Protestors gather outside of the US Supreme Court in support of Section 5 of the Voting Rights Act of 1965, in Washington, February 27, 2013. The Supreme Court on Tuesday morning, June 25, 2013, announced a vote of 5 to 4 in the Shelby County, Alabama v. Holder case, striking down part of the act. (Christopher Gregory / The New York Times)
In 2016, the US will hold the first presidential election in 50 years without the full protections of the landmark Voting Rights Act of 1965 – and thousands of voters in the South will face new barriers to voting. That’s because states and counties previously covered under the VRA’s preclearance provision requiring federal approval for voting changes were released from those requirements following the Supreme Court’s 2013 decision in Shelby County v. Holder.

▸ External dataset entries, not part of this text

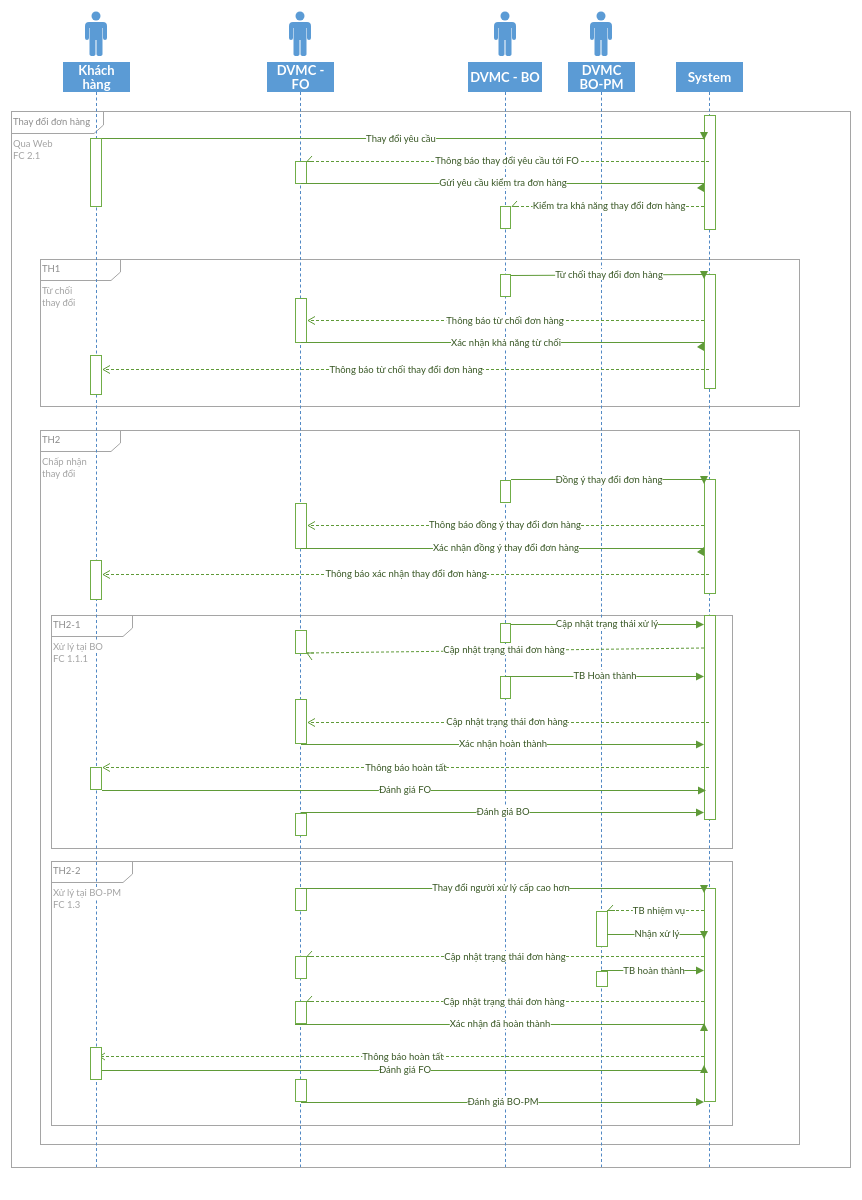
<!DOCTYPE html>
<html lang="vi">
<head>
<meta charset="utf-8">
<title>Thay đổi đơn hàng</title>
<style>
:root {
  --blue: #5b9bd5;
  --lifeline: #5289c4;
  --green: #70ad47;
  --arrow: #5f9a38;
  --ink: #375623;
  --frame: #a5a5a5;
  --note: #a3a3a3;
  --title: #8c8c8c;
  --paper: #fff;
}
* { box-sizing: border-box; margin: 0; }
html, body { width: 862px; height: 1200px; overflow: hidden; background: var(--paper); }
.diagram { position: relative; width: 862px; height: 1200px; overflow: hidden; font: 9.5px/12px Lato, Carlito, "Open Sans", sans-serif; }
.drawing { position: absolute; left: 0; top: 0; }
.person { fill: var(--blue); }
.lifelines { stroke: var(--lifeline); stroke-dasharray: 3 2.5; }
.frames { fill: none; stroke: var(--frame); }
.activations { fill: var(--paper); stroke: var(--green); }
.calls, .replies { fill: none; stroke: var(--arrow); }
.calls { stroke-width: 1.2; }
.replies line { stroke-dasharray: 3 2; }
.tips { fill: var(--arrow); }
.actor { position: absolute; top: 62px; left: var(--x); width: var(--w, 67px); height: 30px; display: flex; align-items: center; justify-content: center; background: var(--blue); color: var(--paper); font-size: 13px; font-weight: 700; line-height: 14px; text-align: center; white-space: nowrap; }
.actor.single { font-size: 13.5px; }
.title, .note { position: absolute; left: var(--x); top: var(--y); font: inherit; white-space: nowrap; }
.title { color: var(--title); }
.note { color: var(--note); }
.note span { background: var(--paper); }
.message { position: absolute; left: var(--x); top: var(--y); transform: translate(-50%, -6px); background: var(--paper); color: var(--ink); line-height: 11px; white-space: nowrap; }
</style>
</head>
<body>
<main class="diagram">
<svg class="drawing" width="862" height="1200" viewBox="0 0 862 1200" aria-hidden="true">
  <defs>
    <g id="person">
      <circle cy="16" r="4.5"/>
      <path d="M-7 22H7Q11 22 11 26V38Q11 40 9 40T7 38V28H6.500V54Q6.500 56 3.500 56T.5 54V40H-.5V54Q-.5 56-3.500 56T-6.500 54V28H-7V38Q-7 40-9 40T-11 38V26Q-11 22-7 22Z"/>
    </g>
    <polygon id="tip-right" points="0,0 -8,-4 -8,4"/>
    <polygon id="tip-down" points="-4,-4 4,-4 0,4"/>
    <polygon id="tip-up" points="-4,8 4,8 0,0"/>
    <polygon id="tip-side" points="0,-5 0,4 -7,0"/>
    <path id="tip-open" d="M7-4L0 0L7 4"/>
    <path id="tip-bent" d="M8 .5H1L6-5"/>
  </defs>

  <g class="person">
    <use href="#person" x="96"/><use href="#person" x="300"/><use href="#person" x="505"/><use href="#person" x="601"/>
  </g>

  <g class="frames">
    <rect x="11.500" y="111.500" width="839" height="1056"/>
    <path d="M103.500 111V125L94 133.500H11"/>
    <rect x="40.500" y="259.500" width="759" height="147"/>
    <path d="M120.500 259V272L111 280.500H40"/>
    <rect x="40.500" y="430.500" width="759" height="714"/>
    <path d="M120.500 430V443L111 451.500H40"/>
    <rect x="51.500" y="615.500" width="681" height="233"/>
    <path d="M132.500 615V628L123 636.500H51"/>
    <rect x="51.500" y="861.500" width="681" height="264"/>
    <path d="M132.500 861V874L123 882.500H51"/>
  </g>

  <g class="lifelines">
    <line x1="96.500" y1="92" x2="96.500" y2="1167"/>
    <line x1="300.500" y1="92" x2="300.500" y2="1167"/>
    <line x1="505.500" y1="92" x2="505.500" y2="1167"/>
    <line x1="601.500" y1="92" x2="601.500" y2="1167"/>
    <line x1="709.500" y1="92" x2="709.500" y2="1167"/>
  </g>

  <g class="activations">
    <rect x="90.500" y="138.500" width="11" height="68"/>
    <rect x="90.500" y="355.500" width="11" height="39"/>
    <rect x="90.500" y="560.500" width="11" height="39"/>
    <rect x="90.500" y="767.500" width="11" height="22"/>
    <rect x="90.500" y="1047.500" width="11" height="32"/>
    <rect x="295.500" y="161.500" width="11" height="22"/>
    <rect x="295.500" y="298.500" width="11" height="44"/>
    <rect x="295.500" y="503.500" width="11" height="45"/>
    <rect x="295.500" y="630.500" width="11" height="23"/>
    <rect x="295.500" y="699.500" width="11" height="44"/>
    <rect x="295.500" y="813.500" width="11" height="22"/>
    <rect x="295.500" y="888.500" width="11" height="22"/>
    <rect x="295.500" y="956.500" width="11" height="22"/>
    <rect x="295.500" y="1001.500" width="11" height="22"/>
    <rect x="295.500" y="1079.500" width="11" height="22"/>
    <rect x="500.500" y="206.500" width="10" height="22"/>
    <rect x="500.500" y="274.500" width="10" height="22"/>
    <rect x="500.500" y="480.500" width="10" height="22"/>
    <rect x="500.500" y="623.500" width="10" height="19"/>
    <rect x="500.500" y="676.500" width="10" height="22"/>
    <rect x="596.500" y="911.500" width="11" height="35"/>
    <rect x="596.500" y="971.500" width="11" height="15"/>
    <rect x="704.500" y="115.500" width="11" height="114"/>
    <rect x="704.500" y="274.500" width="11" height="114"/>
    <rect x="704.500" y="479.500" width="11" height="114"/>
    <rect x="704.500" y="615.500" width="11" height="204"/>
    <rect x="704.500" y="888.500" width="11" height="213"/>
  </g>

  <g class="calls">
    <line x1="102" y1="138.500" x2="704" y2="138.500"/>
    <line x1="301" y1="183.500" x2="704" y2="183.500"/>
    <line x1="511" y1="275.500" x2="704" y2="274.500"/>
    <line x1="301" y1="342.500" x2="704" y2="342.500"/>
    <line x1="511" y1="479.500" x2="704" y2="479.500"/>
    <line x1="301" y1="548.500" x2="704" y2="548.500"/>
    <line x1="511" y1="624.500" x2="700" y2="624.500"/>
    <line x1="505" y1="676.500" x2="700" y2="676.500"/>
    <line x1="301" y1="744.500" x2="700" y2="744.500"/>
    <line x1="102" y1="790.500" x2="702" y2="790.500"/>
    <line x1="301" y1="812.500" x2="700" y2="812.500"/>
    <line x1="301" y1="888.500" x2="704" y2="888.500"/>
    <line x1="607" y1="934.500" x2="704" y2="934.500"/>
    <line x1="601" y1="970.500" x2="700" y2="970.500"/>
    <line x1="295" y1="1024.500" x2="704" y2="1024.500"/>
    <line x1="102" y1="1070.500" x2="704" y2="1070.500"/>
    <line x1="301" y1="1102.500" x2="700" y2="1102.500"/>
  </g>

  <g class="replies">
    <line x1="709" y1="161.500" x2="307" y2="161.500"/>
    <line x1="704" y1="206.500" x2="512" y2="206.500"/>
    <line x1="704" y1="320.500" x2="308" y2="320.500"/>
    <line x1="709" y1="369.500" x2="103" y2="369.500"/>
    <line x1="704" y1="525.500" x2="308" y2="525.500"/>
    <line x1="709" y1="574.500" x2="103" y2="574.500"/>
    <line x1="704" y1="648" x2="307" y2="653"/>
    <line x1="709" y1="722.500" x2="308" y2="722.500"/>
    <line x1="709" y1="767.500" x2="103" y2="767.500"/>
    <line x1="704" y1="910.500" x2="607" y2="910.500"/>
    <line x1="704" y1="956.500" x2="307" y2="956.500"/>
    <line x1="704" y1="1001.500" x2="307" y2="1001.500"/>
    <line x1="704" y1="1056.500" x2="102" y2="1056.500"/>
    <use href="#tip-bent" x="306" y="161"/>
    <use href="#tip-bent" x="511" y="206"/>
    <use href="#tip-open" x="308" y="320.500"/>
    <use href="#tip-open" x="103" y="369.500"/>
    <use href="#tip-open" x="308" y="525.500"/>
    <use href="#tip-open" x="103" y="574.500"/>
    <path d="M314 653H307L312 660"/>
    <use href="#tip-open" x="308" y="722.500"/>
    <use href="#tip-open" x="103" y="767.500"/>
    <use href="#tip-bent" x="607" y="910"/>
    <use href="#tip-bent" x="306" y="956"/>
    <use href="#tip-bent" x="306" y="1001"/>
    <path d="M102 1055L105 1053M102 1058L105 1060"/>
  </g>

  <g class="tips">
    <use href="#tip-down" x="704" y="136"/>
    <use href="#tip-side" x="704" y="188"/>
    <use href="#tip-down" x="704" y="275"/>
    <use href="#tip-side" x="704" y="347"/>
    <use href="#tip-down" x="704" y="480"/>
    <use href="#tip-side" x="704" y="552"/>
    <use href="#tip-right" x="704" y="624.500"/>
    <use href="#tip-right" x="704" y="676.500"/>
    <use href="#tip-right" x="704" y="744.500"/>
    <use href="#tip-right" x="706" y="790.500"/>
    <use href="#tip-right" x="704" y="812.500"/>
    <use href="#tip-down" x="704" y="889"/>
    <use href="#tip-down" x="704" y="935"/>
    <use href="#tip-right" x="704" y="970.500"/>
    <use href="#tip-up" x="704" y="1023"/>
    <use href="#tip-up" x="704" y="1065"/>
    <use href="#tip-right" x="704" y="1102"/>
  </g>
</svg>

<header>
  <div class="actor" style="--x:63px">Khách<br>hàng</div>
  <div class="actor" style="--x:267px">DVMC -<br>FO</div>
  <div class="actor" style="--x:468px;--w:74px">DVMC - BO</div>
  <div class="actor" style="--x:568px">DVMC<br>BO-PM</div>
  <div class="actor single" style="--x:676px">System</div>
</header>

<section>
  <h2 class="title" style="--x:13px;--y:116px">Thay đổi đơn hàng</h2>
  <p class="note" style="--x:13px;--y:138px"><span>Qua Web</span><br><span>FC 2.1</span></p>
  <p class="message" style="--x:401px;--y:139px">Thay đổi yêu cầu</p>
  <p class="message" style="--x:507px;--y:161px">Thông báo thay đổi yêu cầu tới FO</p>
  <p class="message" style="--x:503px;--y:183px">Gửi yêu cầu kiểm tra đơn hàng</p>
  <p class="message" style="--x:609px;--y:206px">Kiểm tra khả năng thay đổi đơn hàng</p>
</section>

<section>
  <h2 class="title" style="--x:42px;--y:263px">TH1</h2>
  <p class="note" style="--x:42px;--y:285px"><span>Từ chối</span><br><span>thay đổi</span></p>
  <p class="message" style="--x:609px;--y:275px">Từ chối thay đổi đơn hàng</p>
  <p class="message" style="--x:505px;--y:321px">Thông báo từ chối đơn hàng</p>
  <p class="message" style="--x:506px;--y:343px">Xác nhận khả năng từ chối</p>
  <p class="message" style="--x:406px;--y:370px">Thông báo từ chối thay đổi đơn hàng</p>
</section>

<section>
  <h2 class="title" style="--x:42px;--y:434px">TH2</h2>
  <p class="note" style="--x:42px;--y:456px"><span>Chấp nhận</span><br><span>thay đổi</span></p>
  <p class="message" style="--x:609px;--y:480px">Đồng ý thay đổi đơn hàng</p>
  <p class="message" style="--x:505px;--y:525px">Thông báo đồng ý thay đổi đơn hàng</p>
  <p class="message" style="--x:506px;--y:548px">Xác nhận đồng ý thay đổi đơn hàng</p>
  <p class="message" style="--x:406px;--y:574px">Thông báo xác nhận thay đổi đơn hàng</p>
</section>

<section>
  <h2 class="title" style="--x:53px;--y:619px">TH2-1</h2>
  <p class="note" style="--x:53px;--y:641px"><span>Xử lý tại BO</span><br><span>FC 1.1.1</span></p>
  <p class="message" style="--x:607px;--y:624px">Cập nhật trạng thái xử lý</p>
  <p class="message" style="--x:504px;--y:650px">Cập nhật trạng thái đơn hàng</p>
  <p class="message" style="--x:605px;--y:676px">TB Hoàn thành</p>
  <p class="message" style="--x:507px;--y:722px">Cập nhật trạng thái đơn hàng</p>
  <p class="message" style="--x:503px;--y:744px">Xác nhận hoàn thành</p>
  <p class="message" style="--x:406px;--y:768px">Thông báo hoàn tất</p>
  <p class="message" style="--x:405px;--y:790px">Đánh giá FO</p>
  <p class="message" style="--x:503px;--y:812px">Đánh giá BO</p>
</section>

<section>
  <h2 class="title" style="--x:53px;--y:865px">TH2-2</h2>
  <p class="note" style="--x:53px;--y:887px"><span>Xử lý tại BO-PM</span><br><span>FC 1.3</span></p>
  <p class="message" style="--x:501px;--y:888px">Thay đổi người xử lý cấp cao hơn</p>
  <p class="message" style="--x:659px;--y:911px">TB nhiệm vụ</p>
  <p class="message" style="--x:657px;--y:934px">Nhận xử lý</p>
  <p class="message" style="--x:505px;--y:957px">Cập nhật trạng thái đơn hàng</p>
  <p class="message" style="--x:654px;--y:971px">TB hoàn thành</p>
  <p class="message" style="--x:504px;--y:1002px">Cập nhật trạng thái đơn hàng</p>
  <p class="message" style="--x:500px;--y:1024px">Xác nhận đã hoàn thành</p>
  <p class="message" style="--x:403px;--y:1057px">Thông báo hoàn tất</p>
  <p class="message" style="--x:405px;--y:1070px">Đánh giá FO</p>
  <p class="message" style="--x:503px;--y:1102px">Đánh giá BO-PM</p>
</section>
</main>
</body>
</html>
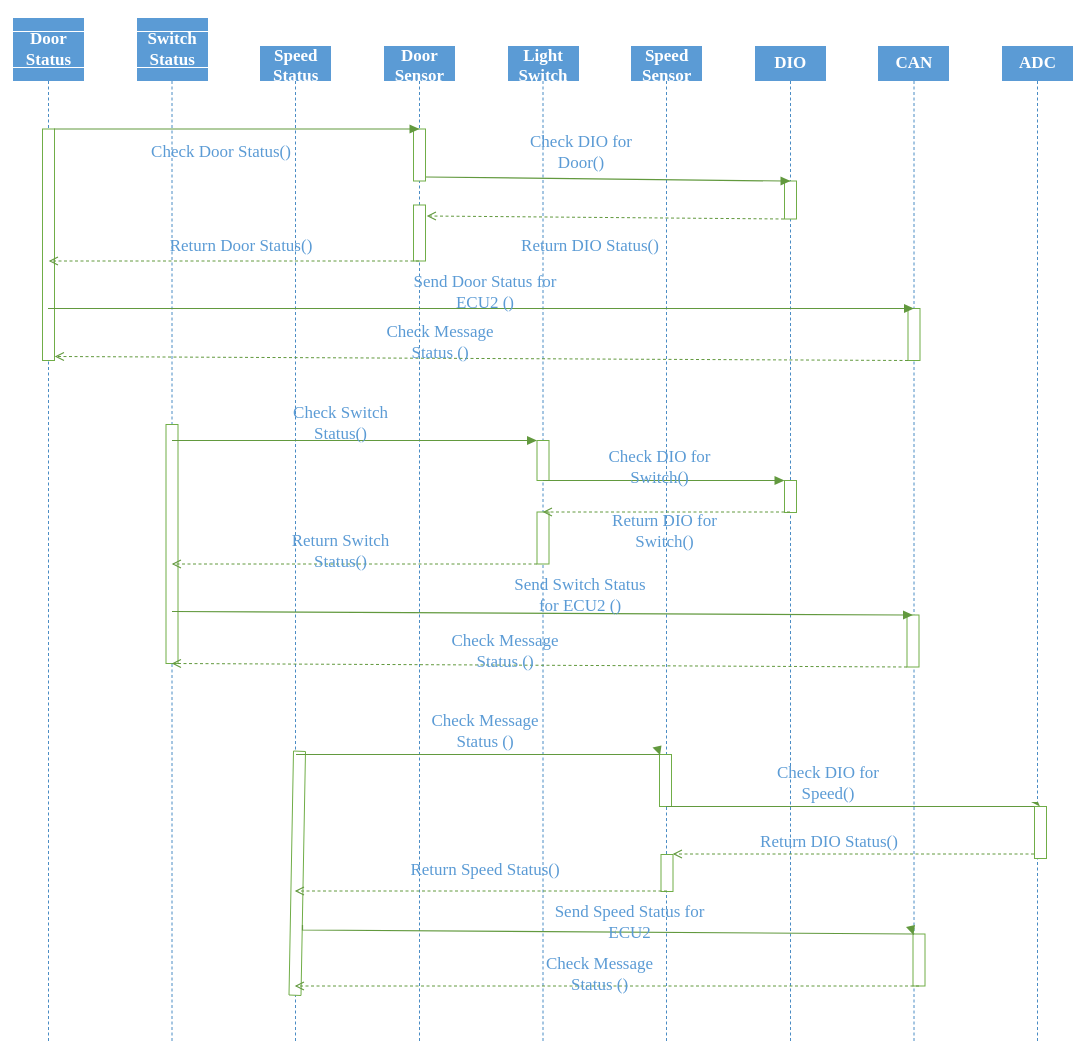
<!DOCTYPE html>
<html lang="en">
<head>
<meta charset="utf-8">
<title>ECU sequence diagram</title>
<style>
:root {
  --paper: #ffffff;
  --blue: #5b9bd5;
  --lifeline: #4a8cc4;
  --green: #70ad47;
  --arrow: #62993e;
}
* { box-sizing: border-box; }
body { margin: 0; background: var(--paper); }
.diagram {
  position: relative;
  width: 1086px;
  height: 1058px;
  overflow: hidden;
  background: var(--paper);
  font-family: "Liberation Serif", "Times New Roman", serif;
  font-size: 17px;
}
.participants {
  position: absolute;
  left: 13px;
  top: 18px;
  width: 1060px;
  height: 63px;
  display: flex;
  justify-content: space-between;
  align-items: flex-end;
}
.participant {
  width: 71px;
  height: 35px;
  overflow: hidden;
  background: var(--blue);
  color: var(--paper);
  font-weight: bold;
  line-height: 20px;
  text-align: center;
  display: flex;
  justify-content: center;
  align-items: flex-start;
}
.participant.single { line-height: 34px; }
.participant.process {
  height: 63px;
  padding: 10px 0 13px;
  line-height: 21px;
  background: linear-gradient(var(--blue) 13px, var(--paper) 13px 14px, var(--blue) 14px 49px, var(--paper) 49px 50px, var(--blue) 50px);
}
.connections { position: absolute; left: 0; top: 0; }
.lifelines { stroke: var(--lifeline); stroke-dasharray: 3 2.5; }
.activations { fill: var(--paper); stroke: var(--green); }
.calls { stroke: var(--arrow); stroke-width: 1.2; }
.returns { stroke: var(--arrow); stroke-dasharray: 3 2.5; }
.solid-heads { fill: var(--arrow); }
.open-heads { fill: none; stroke: var(--arrow); stroke-width: 1.1; }
.message {
  position: absolute;
  margin: 0;
  transform: translateX(-50%);
  color: var(--blue);
  line-height: 21px;
  text-align: center;
  white-space: nowrap;
}
</style>
</head>
<body>
<main class="diagram">
  <svg class="connections" width="1086" height="1058" viewBox="0 0 1086 1058" aria-hidden="true">
    <defs>
      <path id="solid-head" d="M0 0 -10 -4.5V4.5Z"/>
      <path id="open-head" d="M8 -4 0 0 8 4"/>
    </defs>
    <g class="lifelines">
      <path d="M48.5 81V1042M172 81V1042M295.5 81V1042M419.5 81V1042M543 81V1042M666.5 81V1042M790.5 81V1042M914 81V1042M1037.5 81V1042"/>
    </g>
    <g class="activations">
      <rect x="42.5" y="129" width="12" height="231.5"/>
      <rect x="413.5" y="129" width="12" height="52"/>
      <rect x="413.5" y="205" width="12" height="56"/>
      <rect x="784.5" y="181" width="12" height="38"/>
      <rect x="908" y="308.5" width="12" height="52"/>
      <rect x="166" y="424.5" width="12" height="239"/>
      <rect x="537" y="440.5" width="12" height="40"/>
      <rect x="537" y="512" width="12" height="52"/>
      <rect x="784.5" y="480.5" width="12" height="32"/>
      <rect x="907" y="615" width="12" height="52"/>
      <polygon points="293.5,751 305.5,751.5 301,995.5 289,995"/>
      <rect x="659.5" y="754.5" width="12" height="52"/>
      <rect x="661" y="854.5" width="12" height="37"/>
      <rect x="1034.5" y="806.5" width="12" height="52"/>
      <rect x="913" y="934" width="12" height="52"/>
    </g>
    <g class="calls">
      <line x1="54" y1="129" x2="412" y2="129"/>
      <line x1="426" y1="177" x2="784" y2="181"/>
      <line x1="48" y1="308.5" x2="908" y2="308.5"/>
      <line x1="172" y1="440.5" x2="530" y2="440.5"/>
      <line x1="543" y1="480.5" x2="778" y2="480.5"/>
      <line x1="172" y1="611.5" x2="906" y2="615"/>
      <line x1="296" y1="754.5" x2="660" y2="754.5"/>
      <line x1="666" y1="806.5" x2="1034" y2="806.5"/>
      <path d="M302.5 925V930L914 934" fill="none"/>
    </g>
    <g class="returns">
      <line x1="784" y1="219" x2="428" y2="216"/>
      <line x1="419" y1="261" x2="50" y2="261"/>
      <line x1="908" y1="360.5" x2="56" y2="356.5"/>
      <line x1="790" y1="512" x2="544" y2="512"/>
      <line x1="537" y1="564" x2="173" y2="564"/>
      <line x1="907" y1="667" x2="173" y2="663.5"/>
      <line x1="1034" y1="854" x2="674" y2="854"/>
      <line x1="667" y1="891" x2="296" y2="891"/>
      <line x1="919" y1="986" x2="296" y2="986"/>
    </g>
    <g class="solid-heads">
      <use href="#solid-head" x="419.5" y="129"/>
      <use href="#solid-head" x="790.5" y="181"/>
      <use href="#solid-head" x="914" y="308.5"/>
      <use href="#solid-head" x="537" y="440.5"/>
      <use href="#solid-head" x="784.5" y="480.5"/>
      <use href="#solid-head" x="913" y="615"/>
      <polygon points="660,755 652.5,747.5 661.5,745.5"/>
      <polygon points="1040,806.5 1031,802 1038,802"/>
      <polygon points="913.5,935 906,927 915,925"/>
    </g>
    <g class="open-heads">
      <use href="#open-head" x="428" y="216"/>
      <use href="#open-head" x="50" y="261"/>
      <use href="#open-head" x="56" y="356.5"/>
      <use href="#open-head" x="544" y="512"/>
      <use href="#open-head" x="173" y="564"/>
      <use href="#open-head" x="173" y="663.5"/>
      <use href="#open-head" x="674" y="854"/>
      <use href="#open-head" x="296" y="891"/>
      <use href="#open-head" x="296" y="986"/>
    </g>
  </svg>

  <header class="participants">
    <div class="participant process">Door<br>Status</div>
    <div class="participant process">Switch<br>Status</div>
    <div class="participant">Speed<br>Status</div>
    <div class="participant">Door<br>Sensor</div>
    <div class="participant">Light<br>Switch</div>
    <div class="participant">Speed<br>Sensor</div>
    <div class="participant single">DIO</div>
    <div class="participant single">CAN</div>
    <div class="participant single">ADC</div>
  </header>

  <section aria-label="Door sequence">
    <p class="message" style="left:221px;top:141px">Check Door Status()</p>
    <p class="message" style="left:581px;top:131px">Check DIO for<br>Door()</p>
    <p class="message" style="left:590px;top:235px">Return DIO Status()</p>
    <p class="message" style="left:241px;top:235px">Return Door Status()</p>
    <p class="message" style="left:485px;top:271px">Send Door Status for<br>ECU2 ()</p>
    <p class="message" style="left:440px;top:321px">Check Message<br>Status ()</p>
  </section>

  <section aria-label="Switch sequence">
    <p class="message" style="left:340.5px;top:402px">Check Switch<br>Status()</p>
    <p class="message" style="left:659.5px;top:446px">Check DIO for<br>Switch()</p>
    <p class="message" style="left:664.5px;top:510px">Return DIO for<br>Switch()</p>
    <p class="message" style="left:340.5px;top:530px">Return Switch<br>Status()</p>
    <p class="message" style="left:580px;top:574px">Send Switch Status<br>for ECU2 ()</p>
    <p class="message" style="left:505px;top:630px">Check Message<br>Status ()</p>
  </section>

  <section aria-label="Speed sequence">
    <p class="message" style="left:485px;top:710px">Check Message<br>Status ()</p>
    <p class="message" style="left:828px;top:762px">Check DIO for<br>Speed()</p>
    <p class="message" style="left:829px;top:831px">Return DIO Status()</p>
    <p class="message" style="left:485px;top:859px">Return Speed Status()</p>
    <p class="message" style="left:629.5px;top:901px">Send Speed Status for<br>ECU2</p>
    <p class="message" style="left:599.5px;top:953px">Check Message<br>Status ()</p>
  </section>
</main>
</body>
</html>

In his new book Give Us the Ballot: The Modern Struggle for Voting Rights in America, Ari Berman, a national correspondent for The Nation and an investigative fellow at The Nation Institute, looks back on the 50-year history since the VRA’s passage to shed light on the current debate over the right to vote in the South and across the country. He describes the ways that the VRA was a success and also the opposition to it that began as soon as law was enacted.
On November 20, Berman was in Durham, North Carolina for an event at the Regulator Bookshop co-hosted by the Institute for Southern Studies, publisher of Facing South. We sat down with Berman before the event to talk about the VRA’s impact in the South and the region’s role in the modern fight for voting rights.